“Sometimes I feel
The whole world looks at me like I’m crazy…”
In the hustle and bustle of the classroom, it’s so easy to lose track of who you are or to allow yourself to be defined by others’ false perceptions of you as a teacher. Especially as a new teacher, you’re juggling many new responsibilities and receiving numerous critiques about your teaching that can be quite confusing and seemingly contradictory. So in the scramble, you try to become the teacher you think you administration wants. However, being someone you’re not is exhausting. Yet, how do you become successful in the classroom? How do you balance the expectations of administrators, students, and parents without becoming a morphed version of your former self?
While accepting constructive feedback from parents, administrators and students is important in the process of becoming a successful teacher, I can also testify that the greatest struggle I ever had in the classroom was when I tried to be someone I’m not. Although I have always been professional, I’m naturally quite expressive. I have a little urban edge and my “Detroit” shows up in my expressions. However, when I first began teaching, I thought I had to become a subdued Little House on the Prairie schoolmarm in front of administrators. Trust me, my early years as a teacher were a struggle and I’m pretty sure students were confused by my Jekyll and Hyde routine during evaluations.
While I frequently used my “Detroit” as a way to relate to the students and convey the content in a more interesting way in the classroom, I was always afraid to be myself when I was being evaluated. As the only African American teacher on staff, I hid my “Detroit” from my administrators during evaluations because I was afraid of how I would be perceived. Somehow, I thought my colloquialisms and unique expressions wouldn’t be as valued and it would be just another way that I would be seen as “different” or even worse viewed as less educated.
Then one year, I simply could not hide. That school year I received, as did the rest of my school, nearly 40 walk-throughs. My administrators went from being random strangers to common fixtures in my classroom. As I became more accustomed to their presence, I slowly began to relax. Then one day I received a really wonderful compliment when my “Detroit” escaped while I was explaining a really difficult content concept to the class. My administrator also noted that she didn’t realize I could make class so much fun since I seemed so serious during my other walk-throughs. After hearing this, I finally felt I could breathe. And although it was not an overnight transformation, my administrator’s comments resonated with me. Steadily I brought more of my authentic self to my classroom and my teacher evaluations have flourished. During this process, I learned that my authenticity was not only accepted, but welcomed.

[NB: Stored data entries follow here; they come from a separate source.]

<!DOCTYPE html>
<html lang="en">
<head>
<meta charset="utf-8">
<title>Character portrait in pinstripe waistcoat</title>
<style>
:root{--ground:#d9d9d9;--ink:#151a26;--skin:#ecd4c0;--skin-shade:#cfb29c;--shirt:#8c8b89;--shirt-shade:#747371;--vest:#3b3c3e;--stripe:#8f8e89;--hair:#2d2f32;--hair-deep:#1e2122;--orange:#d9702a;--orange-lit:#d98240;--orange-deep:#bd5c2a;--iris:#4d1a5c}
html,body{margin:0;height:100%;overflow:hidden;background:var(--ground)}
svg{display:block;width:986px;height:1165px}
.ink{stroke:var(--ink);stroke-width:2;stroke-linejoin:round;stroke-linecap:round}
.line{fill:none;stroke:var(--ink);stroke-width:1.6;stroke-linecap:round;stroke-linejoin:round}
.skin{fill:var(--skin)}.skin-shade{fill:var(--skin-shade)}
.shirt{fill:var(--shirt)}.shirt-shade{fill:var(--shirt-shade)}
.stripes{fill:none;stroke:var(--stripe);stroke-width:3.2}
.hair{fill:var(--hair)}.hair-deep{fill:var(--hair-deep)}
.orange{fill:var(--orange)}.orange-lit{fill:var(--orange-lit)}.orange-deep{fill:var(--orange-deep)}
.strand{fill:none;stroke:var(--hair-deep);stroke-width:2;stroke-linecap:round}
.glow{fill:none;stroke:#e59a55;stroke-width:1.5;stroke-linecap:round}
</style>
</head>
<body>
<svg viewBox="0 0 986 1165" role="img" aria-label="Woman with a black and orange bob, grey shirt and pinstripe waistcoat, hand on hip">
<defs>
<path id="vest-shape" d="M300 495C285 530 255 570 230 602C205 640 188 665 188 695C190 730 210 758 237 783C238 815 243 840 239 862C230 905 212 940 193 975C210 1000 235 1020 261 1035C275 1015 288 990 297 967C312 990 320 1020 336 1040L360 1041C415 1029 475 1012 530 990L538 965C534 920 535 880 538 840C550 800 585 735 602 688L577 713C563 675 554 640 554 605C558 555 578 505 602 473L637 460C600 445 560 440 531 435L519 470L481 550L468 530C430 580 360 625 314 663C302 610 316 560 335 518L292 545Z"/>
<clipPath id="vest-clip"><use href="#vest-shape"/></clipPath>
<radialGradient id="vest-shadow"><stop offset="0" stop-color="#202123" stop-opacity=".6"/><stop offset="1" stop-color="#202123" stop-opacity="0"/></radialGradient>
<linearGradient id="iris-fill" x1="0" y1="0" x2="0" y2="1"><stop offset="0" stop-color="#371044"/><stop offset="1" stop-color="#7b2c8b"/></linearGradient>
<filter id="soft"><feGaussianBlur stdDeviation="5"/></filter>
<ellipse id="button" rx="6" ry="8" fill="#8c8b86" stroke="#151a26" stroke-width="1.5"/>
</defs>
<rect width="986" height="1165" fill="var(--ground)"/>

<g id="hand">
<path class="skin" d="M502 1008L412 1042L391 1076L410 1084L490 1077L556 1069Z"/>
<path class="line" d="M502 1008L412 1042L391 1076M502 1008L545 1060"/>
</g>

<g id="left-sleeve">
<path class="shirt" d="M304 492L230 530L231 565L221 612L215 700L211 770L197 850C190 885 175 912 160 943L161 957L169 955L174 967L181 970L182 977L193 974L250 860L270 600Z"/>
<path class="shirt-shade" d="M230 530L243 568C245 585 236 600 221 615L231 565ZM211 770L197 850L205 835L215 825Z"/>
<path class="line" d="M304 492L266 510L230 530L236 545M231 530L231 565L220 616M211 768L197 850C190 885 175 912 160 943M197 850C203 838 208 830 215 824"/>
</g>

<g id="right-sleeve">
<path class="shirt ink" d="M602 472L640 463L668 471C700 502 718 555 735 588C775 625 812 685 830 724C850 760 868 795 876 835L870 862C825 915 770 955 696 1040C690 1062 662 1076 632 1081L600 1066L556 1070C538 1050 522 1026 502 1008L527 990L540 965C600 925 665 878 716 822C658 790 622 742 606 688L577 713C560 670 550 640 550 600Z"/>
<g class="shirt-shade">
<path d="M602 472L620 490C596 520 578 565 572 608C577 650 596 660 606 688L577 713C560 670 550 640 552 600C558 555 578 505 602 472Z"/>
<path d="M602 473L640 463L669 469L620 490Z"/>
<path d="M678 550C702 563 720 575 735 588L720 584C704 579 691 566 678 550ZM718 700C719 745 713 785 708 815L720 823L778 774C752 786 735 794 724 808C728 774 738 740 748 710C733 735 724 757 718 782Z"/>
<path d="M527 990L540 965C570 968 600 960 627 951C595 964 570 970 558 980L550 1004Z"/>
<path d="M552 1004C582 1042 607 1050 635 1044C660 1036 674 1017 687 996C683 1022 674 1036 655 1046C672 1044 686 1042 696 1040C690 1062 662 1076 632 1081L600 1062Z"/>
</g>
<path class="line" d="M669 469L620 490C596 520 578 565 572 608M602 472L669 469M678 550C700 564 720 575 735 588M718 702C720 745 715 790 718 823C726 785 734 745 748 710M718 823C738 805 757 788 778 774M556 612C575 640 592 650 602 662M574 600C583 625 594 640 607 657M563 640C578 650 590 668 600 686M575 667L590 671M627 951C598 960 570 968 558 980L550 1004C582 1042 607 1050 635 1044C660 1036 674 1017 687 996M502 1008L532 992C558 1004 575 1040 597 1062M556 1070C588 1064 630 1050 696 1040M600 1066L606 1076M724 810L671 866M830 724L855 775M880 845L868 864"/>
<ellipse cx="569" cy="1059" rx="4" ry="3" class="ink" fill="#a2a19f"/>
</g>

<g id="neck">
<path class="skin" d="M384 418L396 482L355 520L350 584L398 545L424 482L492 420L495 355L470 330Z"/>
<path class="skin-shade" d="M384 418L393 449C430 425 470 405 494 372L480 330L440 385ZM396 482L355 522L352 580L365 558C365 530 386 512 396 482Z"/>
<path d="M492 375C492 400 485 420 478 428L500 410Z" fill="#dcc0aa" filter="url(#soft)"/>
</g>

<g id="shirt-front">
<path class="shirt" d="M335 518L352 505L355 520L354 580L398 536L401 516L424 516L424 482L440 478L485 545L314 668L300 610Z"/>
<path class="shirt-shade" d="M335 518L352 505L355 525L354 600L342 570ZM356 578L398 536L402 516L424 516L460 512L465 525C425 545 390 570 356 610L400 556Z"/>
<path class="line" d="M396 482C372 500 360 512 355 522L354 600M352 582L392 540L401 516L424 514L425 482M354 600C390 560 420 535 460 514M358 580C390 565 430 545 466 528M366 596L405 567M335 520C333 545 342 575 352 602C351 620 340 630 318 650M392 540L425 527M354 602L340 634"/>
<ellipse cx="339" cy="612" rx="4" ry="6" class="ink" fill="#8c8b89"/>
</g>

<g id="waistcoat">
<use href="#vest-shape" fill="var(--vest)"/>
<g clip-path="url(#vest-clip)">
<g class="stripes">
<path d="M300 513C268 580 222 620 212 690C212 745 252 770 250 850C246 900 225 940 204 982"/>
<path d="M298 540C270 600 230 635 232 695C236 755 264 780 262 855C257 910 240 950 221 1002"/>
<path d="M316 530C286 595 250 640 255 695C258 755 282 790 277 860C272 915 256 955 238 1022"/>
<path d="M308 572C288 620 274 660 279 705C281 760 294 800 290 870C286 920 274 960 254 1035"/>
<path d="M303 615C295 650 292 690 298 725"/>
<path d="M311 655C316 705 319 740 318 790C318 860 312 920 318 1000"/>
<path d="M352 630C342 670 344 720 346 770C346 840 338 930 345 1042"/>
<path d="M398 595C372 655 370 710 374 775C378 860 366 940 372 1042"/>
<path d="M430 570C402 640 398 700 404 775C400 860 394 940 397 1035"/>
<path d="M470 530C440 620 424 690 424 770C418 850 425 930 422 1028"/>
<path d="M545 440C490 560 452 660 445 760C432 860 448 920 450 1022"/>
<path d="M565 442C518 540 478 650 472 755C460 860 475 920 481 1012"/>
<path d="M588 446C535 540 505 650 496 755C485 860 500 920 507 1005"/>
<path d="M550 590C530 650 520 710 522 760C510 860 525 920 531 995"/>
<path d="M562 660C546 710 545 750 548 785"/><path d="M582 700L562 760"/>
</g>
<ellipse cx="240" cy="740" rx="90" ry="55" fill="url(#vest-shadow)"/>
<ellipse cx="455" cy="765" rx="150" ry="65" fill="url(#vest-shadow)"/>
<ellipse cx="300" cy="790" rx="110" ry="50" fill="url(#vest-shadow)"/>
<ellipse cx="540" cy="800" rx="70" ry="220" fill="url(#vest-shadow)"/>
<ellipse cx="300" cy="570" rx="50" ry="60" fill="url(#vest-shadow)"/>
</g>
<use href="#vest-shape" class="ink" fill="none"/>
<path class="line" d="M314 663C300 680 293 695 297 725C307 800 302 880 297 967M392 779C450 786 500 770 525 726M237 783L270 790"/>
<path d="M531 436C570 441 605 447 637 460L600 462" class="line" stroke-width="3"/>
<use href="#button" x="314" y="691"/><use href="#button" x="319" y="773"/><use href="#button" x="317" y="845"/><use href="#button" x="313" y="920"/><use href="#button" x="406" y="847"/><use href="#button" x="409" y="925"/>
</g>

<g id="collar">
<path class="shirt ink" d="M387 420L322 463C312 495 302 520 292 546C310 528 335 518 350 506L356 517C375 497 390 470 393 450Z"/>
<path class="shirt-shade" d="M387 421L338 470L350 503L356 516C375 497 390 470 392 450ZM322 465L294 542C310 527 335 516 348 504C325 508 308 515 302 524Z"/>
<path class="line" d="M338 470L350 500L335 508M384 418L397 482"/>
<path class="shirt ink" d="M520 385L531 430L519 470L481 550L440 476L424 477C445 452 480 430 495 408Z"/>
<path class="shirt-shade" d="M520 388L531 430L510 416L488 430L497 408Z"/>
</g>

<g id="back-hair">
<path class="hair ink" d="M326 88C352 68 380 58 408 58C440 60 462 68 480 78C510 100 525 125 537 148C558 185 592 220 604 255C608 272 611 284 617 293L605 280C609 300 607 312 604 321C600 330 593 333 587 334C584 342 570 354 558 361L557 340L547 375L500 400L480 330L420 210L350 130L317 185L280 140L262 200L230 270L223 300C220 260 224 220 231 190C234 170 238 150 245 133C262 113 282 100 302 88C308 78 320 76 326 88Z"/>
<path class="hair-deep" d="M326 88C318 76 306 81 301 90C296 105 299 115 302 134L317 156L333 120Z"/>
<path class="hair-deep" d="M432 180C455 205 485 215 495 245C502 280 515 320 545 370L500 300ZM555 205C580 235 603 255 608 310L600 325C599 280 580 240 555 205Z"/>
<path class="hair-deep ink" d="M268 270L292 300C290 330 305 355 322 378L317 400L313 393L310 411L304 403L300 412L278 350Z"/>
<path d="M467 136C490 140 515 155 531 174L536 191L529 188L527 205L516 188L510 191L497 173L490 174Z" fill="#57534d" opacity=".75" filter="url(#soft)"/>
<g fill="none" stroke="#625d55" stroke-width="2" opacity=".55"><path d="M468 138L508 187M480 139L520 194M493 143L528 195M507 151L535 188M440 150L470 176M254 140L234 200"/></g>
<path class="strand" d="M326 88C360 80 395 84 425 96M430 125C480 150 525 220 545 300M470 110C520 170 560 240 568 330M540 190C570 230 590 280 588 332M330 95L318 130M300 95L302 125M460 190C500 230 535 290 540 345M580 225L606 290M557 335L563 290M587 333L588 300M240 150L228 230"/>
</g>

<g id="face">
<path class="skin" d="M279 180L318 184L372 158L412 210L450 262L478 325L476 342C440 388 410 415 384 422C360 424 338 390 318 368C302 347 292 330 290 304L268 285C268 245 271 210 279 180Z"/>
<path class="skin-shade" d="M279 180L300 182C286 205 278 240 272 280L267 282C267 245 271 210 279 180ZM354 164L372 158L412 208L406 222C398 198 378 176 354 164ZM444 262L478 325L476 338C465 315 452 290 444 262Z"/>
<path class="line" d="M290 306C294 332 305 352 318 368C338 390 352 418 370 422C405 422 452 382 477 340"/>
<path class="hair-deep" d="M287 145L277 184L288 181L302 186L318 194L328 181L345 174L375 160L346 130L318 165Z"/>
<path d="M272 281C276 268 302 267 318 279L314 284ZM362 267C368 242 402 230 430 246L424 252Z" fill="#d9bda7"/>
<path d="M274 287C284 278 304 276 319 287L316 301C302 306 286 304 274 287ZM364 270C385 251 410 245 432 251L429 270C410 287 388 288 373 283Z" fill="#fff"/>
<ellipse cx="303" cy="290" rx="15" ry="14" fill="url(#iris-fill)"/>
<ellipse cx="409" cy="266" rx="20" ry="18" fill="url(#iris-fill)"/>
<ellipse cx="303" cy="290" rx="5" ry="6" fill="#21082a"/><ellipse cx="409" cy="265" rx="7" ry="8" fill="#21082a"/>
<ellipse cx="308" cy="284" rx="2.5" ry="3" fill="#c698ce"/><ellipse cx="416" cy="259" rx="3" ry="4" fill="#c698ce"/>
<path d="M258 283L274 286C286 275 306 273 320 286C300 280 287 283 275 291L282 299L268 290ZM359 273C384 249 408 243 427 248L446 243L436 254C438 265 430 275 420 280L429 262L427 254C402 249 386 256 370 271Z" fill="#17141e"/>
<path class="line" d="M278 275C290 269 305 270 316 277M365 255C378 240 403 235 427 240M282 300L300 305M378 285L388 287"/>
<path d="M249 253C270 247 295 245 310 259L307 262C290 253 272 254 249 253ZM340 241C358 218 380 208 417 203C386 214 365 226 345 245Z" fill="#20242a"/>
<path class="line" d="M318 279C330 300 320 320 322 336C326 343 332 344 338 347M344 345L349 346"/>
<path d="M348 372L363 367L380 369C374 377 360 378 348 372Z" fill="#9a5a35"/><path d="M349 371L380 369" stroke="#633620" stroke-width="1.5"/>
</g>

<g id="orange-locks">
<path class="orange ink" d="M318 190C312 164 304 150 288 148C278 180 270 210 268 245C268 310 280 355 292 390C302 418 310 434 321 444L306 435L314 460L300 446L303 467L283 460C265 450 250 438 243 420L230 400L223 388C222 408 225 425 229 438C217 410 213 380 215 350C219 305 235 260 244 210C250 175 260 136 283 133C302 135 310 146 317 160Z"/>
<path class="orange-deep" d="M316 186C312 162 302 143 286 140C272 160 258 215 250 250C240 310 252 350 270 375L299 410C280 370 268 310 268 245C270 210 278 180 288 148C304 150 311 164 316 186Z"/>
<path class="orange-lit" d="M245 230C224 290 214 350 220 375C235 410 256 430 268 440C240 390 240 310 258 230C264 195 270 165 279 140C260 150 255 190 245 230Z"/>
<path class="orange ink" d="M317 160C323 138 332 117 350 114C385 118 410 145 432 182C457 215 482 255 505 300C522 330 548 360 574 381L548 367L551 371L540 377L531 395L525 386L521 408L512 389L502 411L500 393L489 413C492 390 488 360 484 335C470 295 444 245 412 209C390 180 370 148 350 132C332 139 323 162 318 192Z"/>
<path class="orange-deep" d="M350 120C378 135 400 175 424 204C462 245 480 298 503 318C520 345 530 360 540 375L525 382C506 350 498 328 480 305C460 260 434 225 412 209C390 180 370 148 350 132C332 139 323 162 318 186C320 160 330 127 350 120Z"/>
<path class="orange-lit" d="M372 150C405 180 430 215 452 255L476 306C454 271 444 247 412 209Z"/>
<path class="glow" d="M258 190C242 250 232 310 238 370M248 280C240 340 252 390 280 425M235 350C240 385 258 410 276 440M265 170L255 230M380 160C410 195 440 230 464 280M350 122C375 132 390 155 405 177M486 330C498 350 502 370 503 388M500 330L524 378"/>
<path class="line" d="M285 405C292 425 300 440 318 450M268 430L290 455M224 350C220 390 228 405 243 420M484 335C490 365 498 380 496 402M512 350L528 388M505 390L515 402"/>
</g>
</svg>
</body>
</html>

So, if you would like to be more successful in the classroom, know who you are and use it!!! It is important to slow down, re-center, and bring your authentic self to class everyday regardless of parents, students, or administrators. However, the key is to find a way to actively combine constructive feedback with your own unique flair. I bet you’ll be happier and your students will be too.
“This above all to thy own self be true.” –William Shakespeare